Given records:
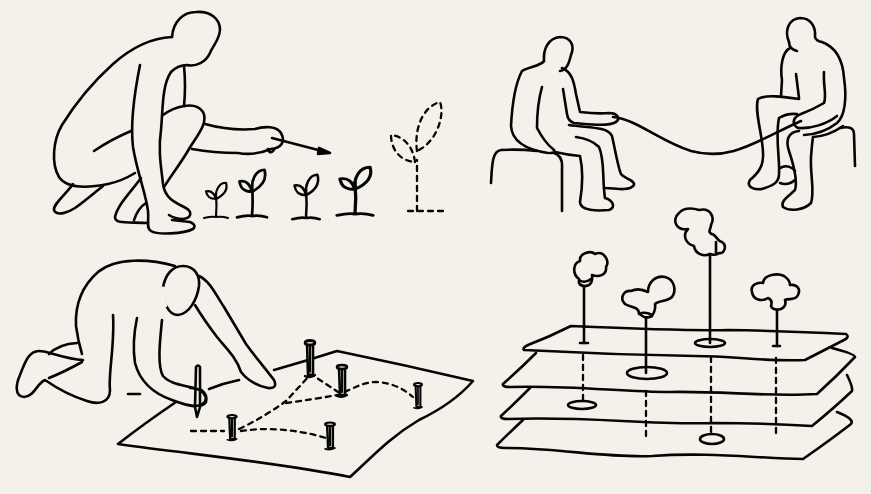
<!DOCTYPE html>
<html lang="en">
<head>
<meta charset="utf-8">
<title>Four line drawings</title>
<style>
:root { --paper: #f4f1ea; --ink: #050505; }
html, body { margin: 0; background: var(--paper); overflow: hidden; }
.sheet { display: block; width: 871px; height: 494px; background: var(--paper); }
.ink { fill: none; stroke: var(--ink); stroke-width: 2.6; stroke-linecap: round; stroke-linejoin: round; }
.ink path, .ink ellipse { vector-effect: non-scaling-stroke; }
.dash { stroke-dasharray: 5 5; stroke-width: 2.3; }
.thin { stroke-width: 2.2; }
.solid { fill: var(--ink); }
.mask { fill: var(--paper); }
</style>
</head>
<body>
<svg class="sheet" viewBox="0 0 871 494" role="img" aria-label="Line drawings: a person measuring seedlings, two people holding a rope, a person marking a map, and plants rooted through stacked layers">
<defs>
  <g id="seedling">
    <path d="M-12 1Q-4-1 0 0Q6-1 12 1M0 0Q1-12 0-24"/>
    <path d="M0-19C-1-28 3-36 10-36C12-29 8-23 0-19ZM0-19C-2-26-6-28-10-27C-9-21-6-19 0-19Z"/>
  </g>
  <g id="peg">
    <path class="mask" d="M-3-28L-2 0H3L3-28Z"/>
    <path class="thin" d="M0-26V-3M-5 1Q0 3 5 0"/>
    <ellipse class="mask" cy="-28" rx="5" ry="2"/>
  </g>
</defs>

<g class="ink" id="gardener">
  <path d="M172 37C173 22 183 12 196 12C211 11 220 19 220 30C219 41 212 47 210 53C206 62 196 67 187 65C181 65 175 68 171 72"/>
  <path d="M172 37C150 38 131 48 113 64C93 82 75 104 62 125C53 140 51 164 59 177C67 189 88 188 108 184Q122 181 135 173"/>
  <path d="M140 65C135 90 130 122 133 147C137 172 146 194 148 211C149 221 146 229 151 231C157 235 184 234 193 229Q197 225 190 222L172 220"/>
  <path d="M171 72C162 85 163 108 161 130C158 150 161 166 163 184C165 198 174 202 184 207C194 212 191 218 183 219Q175 219 169 215"/>
  <path d="M184 66Q186 86 184 106M94 151Q110 140 131 131"/>
  <path d="M163 115C174 107 195 100 203 112C209 123 196 137 189 149C181 163 172 174 164 187"/>
  <path d="M205 124Q230 131 255 129C264 126 277 126 281 133C286 142 281 148 271 149C259 154 249 155 238 153Q214 153 192 149"/>
  <path d="M268 149Q270 155 274 150M272 138L322 151"/>
  <path class="solid" d="M319 148L330 153L318 154Z"/>
  <path d="M73 184C67 193 53 204 54 210C57 217 69 212 75 208C86 200 94 193 103 186"/>
  <path d="M141 178C131 192 118 204 115 217C115 224 126 222 148 223M146 203Q138 208 134 220"/>
</g>

<g class="ink thin" id="seedlings">
  <use href="#seedling" transform="translate(216 217) scale(1 .95)"/>
  <use href="#seedling" transform="translate(252 216) scale(1.25 1.28)"/>
  <use href="#seedling" transform="translate(306 218) scale(1.15 1.2)"/>
  <use href="#seedling" transform="translate(355 214) scale(1.5 1.3)"/>
  <g class="dash" id="future-plant">
    <path d="M417 211V160M408 211H443"/>
    <path d="M417 151C414 130 422 107 440 102C445 115 437 142 417 151Z"/>
    <path d="M415 162C413 146 403 136 391 135C391 148 399 161 415 162Z"/>
  </g>
</g>

<g class="ink" id="rope-pair">
  <g id="left-sitter">
    <path d="M544 61C543 48 549 38 560 37C571 37 575 46 571 55C569 63 567 70 560 71"/>
    <path d="M544 61C541 66 528 67 522 71C515 84 512 107 511 126C512 142 528 150 548 153"/>
    <path d="M542 87C538 101 537 115 537 128Q545 143 553 149Q557 153 550 153"/>
    <path d="M562 68C572 72 574 82 576 94L580 112Q597 114 609 113C617 113 621 118 616 122C607 127 588 124 574 123Q568 121 567 114L563 89"/>
    <path d="M569 125C587 128 607 126 612 136C615 149 618 167 621 174C625 179 635 180 634 185C630 191 617 189 606 188"/>
    <path d="M555 152Q568 155 580 156C583 169 583 184 580 202C580 211 598 211 609 210C617 207 612 200 605 198C602 179 605 160 599 147Q591 139 576 137"/>
    <path d="M491 183C492 166 492 151 501 150Q519 149 537 151M554 153Q563 156 562 168V211"/>
  </g>
  <path d="M613 117C636 119 661 142 691 151C731 162 758 140 801 121"/>
  <g id="right-sitter">
    <path d="M789 42C784 30 789 19 800 18C811 18 816 27 815 37Q816 41 822 42C838 48 843 63 844 78C847 98 845 116 837 123Q823 134 804 135"/>
    <path d="M789 42Q789 49 797 51M790 48C782 52 780 68 782 80L781 96M796 74L799 98"/>
    <path d="M824 72C823 86 827 95 824 103Q814 109 801 114C793 117 791 124 798 128C811 129 827 124 837 116"/>
    <path d="M799 99C785 97 766 94 758 99C754 111 763 137 763 153C764 167 757 174 750 180C745 188 757 191 765 188C774 185 779 182 779 174C780 158 775 137 779 118Q787 113 797 114"/>
    <path d="M799 131C789 132 785 139 789 151C793 163 798 180 795 190C789 196 780 201 783 207C790 212 804 210 811 203C815 191 810 175 811 157Q812 144 813 137Q829 136 843 126"/>
    <path d="M780 168C787 164 793 168 795 171M780 183Q788 186 795 180M840 128Q854 125 854 134L855 166"/>
  </g>
</g>

<g class="ink" id="map-scene">
  <path id="map" d="M274 370Q306 361 337 351Q405 365 473 381C459 397 442 409 419 420C390 437 371 458 350 477C274 462 197 455 118 444Q145 423 176 402M209 389Q224 383 239 380"/>
  <g class="dash">
    <path d="M191 431H224M239 429Q266 416 286 401L311 374L338 392M286 403Q314 399 338 395C354 388 363 382 377 382Q397 383 413 397M241 431Q282 425 326 438"/>
  </g>
  <g id="pegs">
    <use href="#peg" transform="translate(310 375) scale(1 1.15)"/>
    <use href="#peg" transform="translate(342 395)"/>
    <use href="#peg" transform="translate(418 407) scale(.8)"/>
    <use href="#peg" transform="translate(232 439) scale(.9 .8)"/>
    <use href="#peg" transform="translate(330 448) scale(.95 .85)"/>
  </g>
  <g id="map-maker">
    <path d="M163 288C165 274 173 266 183 266C195 266 200 276 199 286C197 300 189 314 178 315C168 315 163 302 163 288"/>
    <path stroke="var(--paper)" stroke-width="5" d="M163 289Q162 298 165 305"/>
    <path d="M175 266C150 259 116 257 98 272C82 286 75 305 76 326Q78 341 82 354"/>
    <path d="M199 276C210 281 216 295 224 307L246 344C253 354 265 368 274 380Q278 389 268 388C259 386 248 381 241 372C236 357 226 348 217 337Q204 320 195 305"/>
    <path d="M113 315C115 344 108 375 110 390C110 403 98 405 87 401C74 397 58 389 45 380C37 383 35 396 24 397C14 396 16 384 20 375C25 362 29 351 39 351C49 351 64 359 83 360"/>
    <path d="M49 354Q59 344 77 343M49 378Q64 372 82 362"/>
    <path d="M137 318C133 337 133 350 135 363C140 382 155 394 172 400C185 405 201 410 206 402C208 394 202 388 194 388C183 385 170 384 163 376C157 366 160 340 162 320"/>
    <path d="M128 394H140"/>
    <path class="mask" d="M196 367L195 407L197 417L200 407V367Q198 364 196 367Z"/>
    <path d="M190 388Q203 388 206 398Q205 406 195 406"/>
  </g>
</g>

<g class="ink" id="layers">
  <g id="layer-sheets">
    <path d="M571 326C640 329 688 331 728 330Q791 331 846 334Q850 337 844 340L805 360C767 362 735 356 695 356C635 355 580 353 524 350Q522 348 528 345Q549 337 571 326Z"/>
    <path d="M536 353Q519 370 503 384Q502 387 510 387C570 385 622 392 670 392C725 391 766 397 817 394Q837 376 855 357Q855 354 832 348"/>
    <path d="M530 388Q515 403 501 416Q500 419 508 419C590 416 645 425 714 423Q764 423 812 426Q834 408 852 391Q853 387 847 375"/>
    <path d="M523 420Q508 434 497 445Q497 448 505 448C560 448 604 458 652 456C708 452 754 458 803 459Q829 441 851 424Q855 419 837 412"/>
  </g>
  <g id="openings">
    <ellipse cx="710" cy="343" rx="15" ry="4"/>
    <ellipse cx="647" cy="373" rx="20" ry="6"/>
    <ellipse cx="582" cy="405" rx="14" ry="4"/>
    <ellipse cx="712" cy="439" rx="12" ry="5"/>
    <path d="M580 343H588M773 346H780"/>
  </g>
  <g id="stems">
    <path d="M584 286V343M646 318V373M710 254V343M777 310V346"/>
    <path class="dash" d="M583 355V402M646 391V440M711 357V433M776 358V438"/>
  </g>
  <g id="blooms">
    <path d="M579 279C572 274 573 263 580 261C579 253 591 250 595 254C604 250 610 261 606 267C607 276 598 277 592 275Q593 282 589 285Q582 288 579 283Z"/>
    <path d="M579 280Q585 284 591 279"/>
    <path d="M639 313C638 306 631 308 625 304C619 298 624 290 631 291C637 288 644 290 648 292C648 282 656 275 665 277C674 279 677 290 672 297C667 302 659 300 655 304Q656 310 652 316Q645 320 639 313Z"/>
    <path d="M639 314Q645 311 652 315"/>
    <path d="M694 246C684 243 683 234 688 229C675 231 672 219 679 213C685 206 696 209 699 210C711 207 715 218 711 225C711 230 706 232 714 235C720 241 718 241 722 242C727 245 725 254 719 253Q716 256 710 254C704 257 695 254 694 246ZM716 242V253"/>
    <path d="M768 298C762 302 753 300 752 292C750 285 757 282 763 283C764 274 778 273 784 276Q790 280 790 285C797 284 801 289 798 295C795 301 789 298 785 300Q787 306 781 309Q773 311 771 306Q773 300 768 298Z"/>
  </g>
</g>
</svg>
</body>
</html>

Your task:
Copy nothing but the lines from the top of the data down to the line containing "stroke-dasharray: 5 5;", and leave the pictures out.

Solution:
<!DOCTYPE html>
<html lang="en">
<head>
<meta charset="utf-8">
<title>Four line drawings</title>
<style>
:root { --paper: #f4f1ea; --ink: #050505; }
html, body { margin: 0; background: var(--paper); overflow: hidden; }
.sheet { display: block; width: 871px; height: 494px; background: var(--paper); }
.ink { fill: none; stroke: var(--ink); stroke-width: 2.6; stroke-linecap: round; stroke-linejoin: round; }
.ink path, .ink ellipse { vector-effect: non-scaling-stroke; }
.dash { stroke-dasharray: 5 5; stroke-width: 2.3; }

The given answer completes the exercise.